Does the level of exercise move with the ups and downs of the economy? N.C. State University economist explains a recent study that looked at this question.
Some say that the unemployment rate is based on the number of people qualifying for unemployment compensation and that, therefore, once jobless workers stop collecting unemployment compensation they’re no longer counted as unemployed and, as a result, the real unemployment rate is much higher than the reported rate. But, as N.C. State University economist Mike Walden explains, that’s not the case.
Probably the most frequent question people are asking about 2012 is whether the economy will improve, and N.C. State University economist Mike Walden says he thinks it will.
Many economists who are watching the European situation say any short-run solution to the European debt crisis must come from the European Central Bank at the center of the euro and the euro countries. So what does the ECB have to do? N.C. State University economist Mike Walden responds.
Natural gas was once a relatively minor fuel that attracted very little attention. Now it’s big news, and some claim it’s the fuel of the future. N.C. State University economist Mike Walden explains what’s changed.
Although everyone is focused on today’s challenging economy, it’s helpful to look ahead at some of the economic issues we will likely face down the road. Many experts say a big issue will be both the supply and price of basic commodities. What do they mean? N.C. State University economist Mike Walden explains.
Since the job market bottomed out in early 2010, North Carolina has added jobs but at only one-third the rate of the nation. N.C. State University economist Mike Walden explains why.
California has been one of the states hardest hit by the recession, and the state continues to face severe budget problems. A commission, the Think Long Committee for California, has just issued their recommendations for changing the tax system in that state. N.C. State University economist Mike Walden considers whether any of the committee’s ideas are relevant for North Carolina.
Oil prices are back near $100 a barrel, but it seems that people are being careful when it comes to how much they drive and putting a priority on fuel efficiency. Why aren’t we being rewarded for our good behavior with lower oil prices? N.C. State University economist Mike Walden answers.

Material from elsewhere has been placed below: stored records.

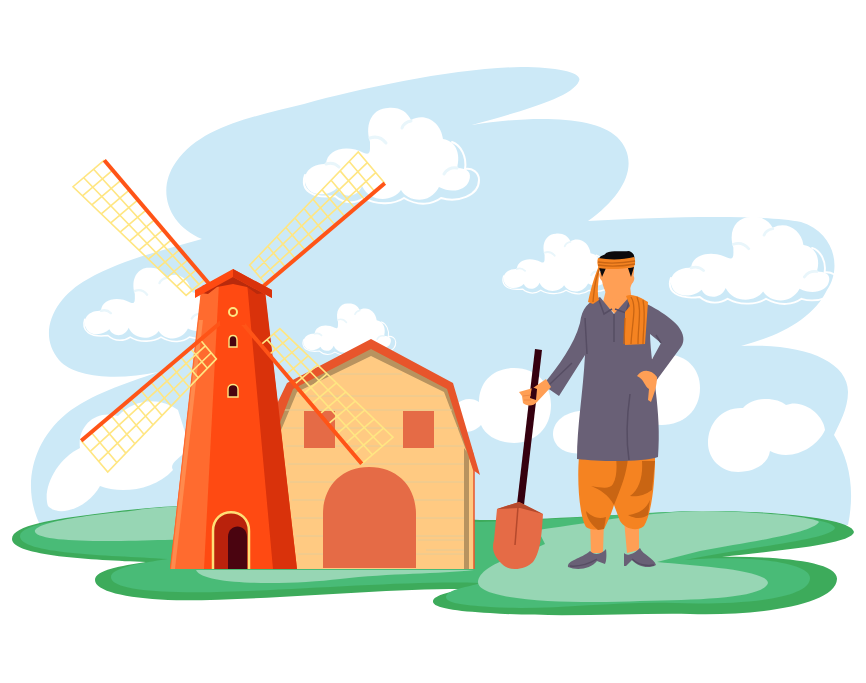
<!DOCTYPE html>
<html lang="en">
<head>
<meta charset="utf-8">
<title>Farmer by the windmill</title>
<style>
:root {
  --sky: #cce9f7; --cloud: #fff; --cloud-shade: #e9f6fb;
  --grass-dark: #3dab5b; --grass: #49bb77; --grass-light: #97d6b4;
  --mill: #ff4a12; --mill-light: #ff6b2f; --mill-dark: #d9320b; --mill-roof: #b92a0c;
  --spar: #ff5417; --lattice: #ffe682; --door-dark: #4a0410;
  --barn: #ffca82; --barn-line: #e5cb96; --barn-shade: #b8935f; --brick: #e56b46; --barn-roof: #e8552b;
  --tunic: #696076; --tunic-dark: #564d63; --cloth: #f58321; --cloth-dark: #c96513;
  --skin: #ff9f55; --skin-dark: #f08a45; --hair: #0c0a0c; --handle: #35000f;
}
html, body { margin: 0; background: #fff; overflow: hidden; }
svg { display: block; width: 866px; height: 683px; }
.sky { fill: var(--sky); }
.cloud { fill: var(--cloud); }
.cloud-rim { fill: none; stroke: var(--cloud); stroke-width: 2; stroke-linecap: round; }
.cloud-shade { fill: none; stroke: var(--cloud-shade); stroke-width: 3; stroke-linecap: round; }
.grass-dark { fill: var(--grass-dark); }
.grass { fill: var(--grass); }
.grass-light { fill: var(--grass-light); }
.spar { stroke: var(--spar); stroke-width: 4; }
.lattice { fill: none; stroke: var(--lattice); stroke-width: 1.6; }
.brick { fill: var(--brick); }
.plank { fill: none; stroke: var(--barn-line); stroke-width: 1; }
.window { fill: var(--door-dark); stroke: var(--lattice); stroke-width: 1.4; }
.tunic { fill: var(--tunic); }
.tunic-fold { fill: none; stroke: var(--tunic-dark); stroke-width: 1.5; }
.cloth { fill: var(--cloth); }
.cloth-dark { fill: var(--cloth-dark); }
.cloth-fold { fill: none; stroke: var(--cloth-dark); stroke-width: 1.3; }
.skin { fill: var(--skin); }
</style>
</head>
<body>
<svg viewBox="0 0 866 683" role="img" aria-label="A farmer with a spade stands beside a red windmill and a barn">
  <defs>
    <g id="puffy-cloud">
      <path class="cloud" d="M5 83C-5 71 4 56 22 57C23 42 43 37 60 46C67 49 66 43 66 35C60 15 70 1 84 1C96 0 103 5 107 13C121 5 137 15 139 32C152 34 157 47 153 61C164 61 168 66 165 74C162 83 148 87 135 80C125 99 103 94 97 83C89 95 66 96 58 79C53 92 37 91 33 81C26 88 12 90 5 83Z"/>
      <path class="cloud-rim" d="M1 68C-4 83 8 92 31 89C41 98 53 96 60 91C73 99 91 97 100 91C115 100 129 97 137 91C153 96 175 89 175 73C175 65 168 61 161 62C163 50 157 38 148 35"/>
      <path class="cloud-shade" d="M66 31C72 29 78 31 82 36M107 14C102 15 99 18 98 21M22 57C28 55 32 57 35 60M153 61C147 60 142 63 140 67"/>
    </g>
    <g id="sail">
      <path class="lattice" d="M43 0V-25L199-41V0M43-17L199-27M43-8L199-14M56 0V-26M69 0V-28M82 0V-29M95 0V-30M108 0V-32M121 0V-33M134 0V-34M147 0V-36M160 0V-37M173 0V-38M186 0V-40"/>
      <path class="spar" d="M0 0H199"/>
    </g>
  </defs>

  <g id="sky">
    <path class="sky" d="M40 525C22 488 31 443 66 414C91 394 125 384 158 372C120 380 76 379 59 360C37 334 53 298 88 279C121 260 160 251 202 239C168 225 156 190 176 162C202 125 257 116 304 104C362 88 456 68 521 67C559 67 583 73 579 81C572 99 510 114 472 125C528 116 594 115 617 137C641 161 626 194 588 221C660 217 760 214 801 222C835 233 842 268 827 290C813 319 779 336 741 346C801 343 848 360 848 392C848 409 839 424 834 435C850 460 855 491 848 525Z"/>
  </g>

  <g id="clouds">
    <use href="#puffy-cloud" x="304" y="107"/>
    <use href="#puffy-cloud" transform="translate(84 267) scale(.77)"/>
    <use href="#puffy-cloud" transform="translate(503 233) scale(.63)"/>
    <use href="#puffy-cloud" transform="translate(670 216) scale(.96 .91)"/>
    <use href="#puffy-cloud" transform="translate(303 303) scale(.53 .54)"/>
    <path class="cloud" d="M48 506C42 488 57 459 80 448C77 426 96 409 118 416C135 398 160 397 178 410L190 448C178 459 169 464 173 470C154 491 120 494 100 486C88 508 59 518 48 506Z"/>
    <path class="cloud" d="M455 405C464 397 473 398 479 402C479 382 493 368 514 368C538 368 551 385 551 405C551 428 535 443 514 443C498 443 485 435 481 425C473 434 460 433 455 428Z"/>
    <path class="cloud" d="M553 434C553 421 566 412 580 411L590 451C571 458 553 449 553 434Z"/>
    <path class="cloud" d="M648 360C674 346 700 361 700 388C700 414 678 429 652 424Z"/>
    <path class="cloud" d="M708 443C708 423 722 407 743 408C753 396 777 397 786 405C803 398 824 415 825 430C817 448 791 462 770 451C768 465 753 472 738 472C721 472 708 459 708 443Z"/>
  </g>

  <g id="meadow">
    <path class="grass-dark" d="M12 539C12 525 56 519 95 514C140 508 175 505 215 506L480 520C560 520 640 512 702 511C756 510 852 517 854 532C852 545 770 551 722 557C770 556 838 560 837 579C836 605 758 616 690 614C628 613 560 618 490 613C456 611 432 608 433 601C434 595 452 591 470 589C380 588 250 602 168 600C125 598 95 591 95 580C95 570 121 566 146 562C93 560 12 556 12 539Z"/>
    <path class="grass" d="M20 536C20 524 70 518 120 513L215 506L480 522C560 520 645 512 702 511C760 511 834 518 835 528C832 540 740 548 685 560C735 555 810 560 810 578C810 600 735 605 675 603C610 601 550 611 490 607C462 605 446 603 446 597C447 589 470 587 480 583C395 580 260 594 178 592C135 591 111 586 111 577C111 568 140 563 168 559C105 555 20 554 20 536Z"/>
    <path class="grass-light" d="M35 532C33 522 90 515 130 511C150 508 170 506 215 506V538C160 540 42 546 35 532Z"/>
    <path class="grass-light" d="M196 570H474C440 574 390 573 340 579C290 585 203 586 196 570Z"/>
    <path class="grass-light" d="M478 582C479 570 500 560 525 553L545 544L538 530C600 521 650 512 702 511C750 511 815 517 819 522C812 533 755 541 700 551L657 562C700 566 767 570 768 583C763 598 705 600 640 601C580 604 478 602 478 582Z"/>
  </g>

  <g id="barn">
    <path fill="#ffca82" d="M276 440L293 386L371 348L450 388L474 470V569H276Z"/>
    <path fill="#b8935f" d="M464 448L469 455V569H464ZM276 418L288 386L371 347L450 385L474 455V471L444 392L371 356L297 392L279 435Z"/>
    <path class="plank" d="M340 374H402M296 396H444M284 410H452M284 428H458M286 446H464M288 464H464M290 482H464M292 500H464M294 518H464M296 536H464M298 554H464"/>
    <path class="plank" stroke-width="2" d="M418 540H464M426 550H464"/>
    <path fill="#e8552b" d="M276 406L287 383L371 339L453 383L480 475L473 470L447 389L371 349L293 389L279 425Z"/>
    <path class="brick" d="M304 411H335V448H304ZM403 411H434V448H403ZM323 568V514C323 486 342 467 369 467C397 467 416 486 416 514V568Z"/>
    <path stroke="#e8552b" stroke-width="1.5" d="M474 470V569"/>
  </g>

  <g id="windmill">
    <use href="#sail" transform="translate(233 312) rotate(-40.3)"/>
    <use href="#sail" transform="translate(233 312) rotate(229.7)"/>
    <path fill="#ff4a12" d="M202 286L233 272L264 286L297 569H170Z"/>
    <path fill="#ff6b2f" d="M201 290L219 283L204 569H170Z"/>
    <path fill="#d9320b" d="M247 282L265 290L297 569H263L273 569Z"/>
    <path fill="#ff8a4d" d="M199 320L203 320L175 569H171Z"/>
    <path fill="#b92a0c" d="M201 293L233 276L265 293L257 294L247 287L233 284L217 287L208 294Z"/>
    <path fill="#ff4a12" d="M195 290L233 269L272 290V298L233 277L195 298Z"/>
    <path fill="#d9320b" d="M233 269L272 290V298L233 277Z"/>
    <path class="window" d="M229 347V340C229 334 237 334 237 340V347ZM228 397V389C228 383 238 383 238 389V397Z"/>
    <path fill="#b9220c" stroke="#ffdf75" stroke-width="2.5" d="M213 569V531C213 506 249 506 249 531V569"/>
    <path fill="#4a0410" d="M228 569V537C228 523 247 523 247 537V569Z"/>
    <use href="#sail" transform="translate(233 312) rotate(49.7)"/>
    <use href="#sail" transform="translate(233 312) rotate(139.7)"/>
    <path fill="#ff4a12" d="M220 299H245V325H220Z"/>
    <circle cx="233" cy="312" r="4" fill="#e0400e" stroke="#ffe682" stroke-width="2"/>
  </g>

  <g id="farmer">
    <g id="legs">
      <path class="skin" d="M590 520H604L603 553H591ZM624 520H639V550L627 553Z"/>
      <path class="tunic" d="M568 567C567 560 581 559 590 551C595 556 602 554 606 549C607 557 606 562 605 564L597 561C591 569 577 571 568 567ZM624 566V553C628 557 635 553 640 548C643 555 654 558 656 565C649 569 638 567 632 560L626 566Z"/>
      <path class="tunic-fold" d="M570 566C580 567 591 563 597 559M632 559C638 565 647 566 654 565"/>
    </g>
    <g id="trousers">
      <path class="cloth" d="M579 457H655C655 481 652 513 644 526C637 532 625 529 620 521L614 505C611 515 607 523 604 529C597 530 590 530 586 527C579 515 577 480 579 457Z"/>
      <path class="cloth-dark" d="M616 457H628C627 473 621 488 614 505C608 494 600 490 591 486C603 488 610 489 613 484C617 477 617 466 616 457ZM642 461H655L652 490C644 496 636 497 630 496C640 489 643 475 642 461ZM650 500C646 510 637 514 628 515C637 520 643 518 648 515ZM586 511C593 518 599 519 606 517L604 529L598 530C592 525 587 519 586 511Z"/>
    </g>
    <path class="skin" d="M607 286H630L632 302L617 316L603 302Z"/>
    <g id="tunic">
      <path class="tunic" d="M600 297L614 314L630 296C644 302 667 313 678 326C684 334 685 341 681 347L656 381L644 374L661 343L650 334C651 370 662 410 658 457C645 462 602 462 577 459C577 426 583 393 585 355L559 396L543 385C559 365 574 345 580 323C582 308 588 302 600 297Z"/>
      <path class="tunic-fold" d="M630 394C627 415 626 440 629 460M585 318L587 354M614 314V342M661 343L656 335M599 300L604 314L612 309M630 298L626 313L615 309M548 386C557 377 566 369 572 363"/>
    </g>
    <path class="skin" d="M637 376C642 369 651 369 657 377C657 386 654 394 651 402L648 400L649 389C644 386 645 380 637 376Z"/>
    <g id="scarf">
      <path class="cloth" d="M626 296C633 293 641 298 648 302L645 344L625 345V312L630 306Z"/>
      <path class="cloth-fold" d="M631 297C637 306 632 323 631 344M637 297C642 309 638 325 638 344M643 300C646 315 643 331 643 344M625 318L624 344"/>
    </g>
    <g id="head">
      <path class="cloth" d="M599 264C600 279 596 289 599 300L593 304L588 302C591 288 594 278 598 268Z"/>
      <path class="cloth-fold" d="M600 268C594 281 594 292 593 302"/>
      <path class="skin" d="M602 264H634C635 281 629 298 617 300C608 299 604 291 602 281C597 276 600 270 602 272Z"/>
      <path class="skin" d="M631 276C636 274 635 283 630 285Z"/>
      <path fill="#0c0a0c" d="M598 262C599 254 605 256 606 253C613 250 622 252 629 251C634 253 635 256 634 260H600ZM599 267L606 268L602 277ZM628 268L634 267L631 277Z"/>
      <path class="cloth" d="M598 258C609 260 623 260 634 257C636 261 635 264 634 267C624 269 609 270 599 268C597 265 597 261 598 258Z"/>
      <path class="cloth-fold" d="M598 262C610 264 623 263 635 261M598 265C610 267 624 266 635 264"/>
    </g>
    <g id="spade">
      <path fill="#35000f" d="M535 349L542 350L524 505L517 504Z"/>
      <path fill="#e56b46" d="M497 509L519 502L543 514C542 530 541 552 533 562C525 570 509 572 502 564C495 557 491 551 494 540Z"/>
      <path fill="#b5492c" d="M497 509L519 502L543 514L520 508Z"/>
      <path fill="none" stroke="#b5492c" stroke-width="1.5" d="M518 507L515 545"/>
    </g>
    <path class="skin" d="M546 379L551 387L537 402C533 407 526 406 523 403L522 396L519 392L533 388Z"/>
    <path fill="#35000f" d="M532 387L537 389L536 400L530 398Z"/>
    <path fill="none" stroke="#f08a45" d="M523 396L531 395M524 400L531 400"/>
  </g>
</svg>
</body>
</html>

Our economy is so large and so complex that understanding it requires some kind of paradigm or framework. But there can be many competing frameworks, which gives us many ways of looking at the economy. N.C. State University economist Mike Walden takes a look at a framework that has been revived – one proposed by long-departed economist Irving Fisher.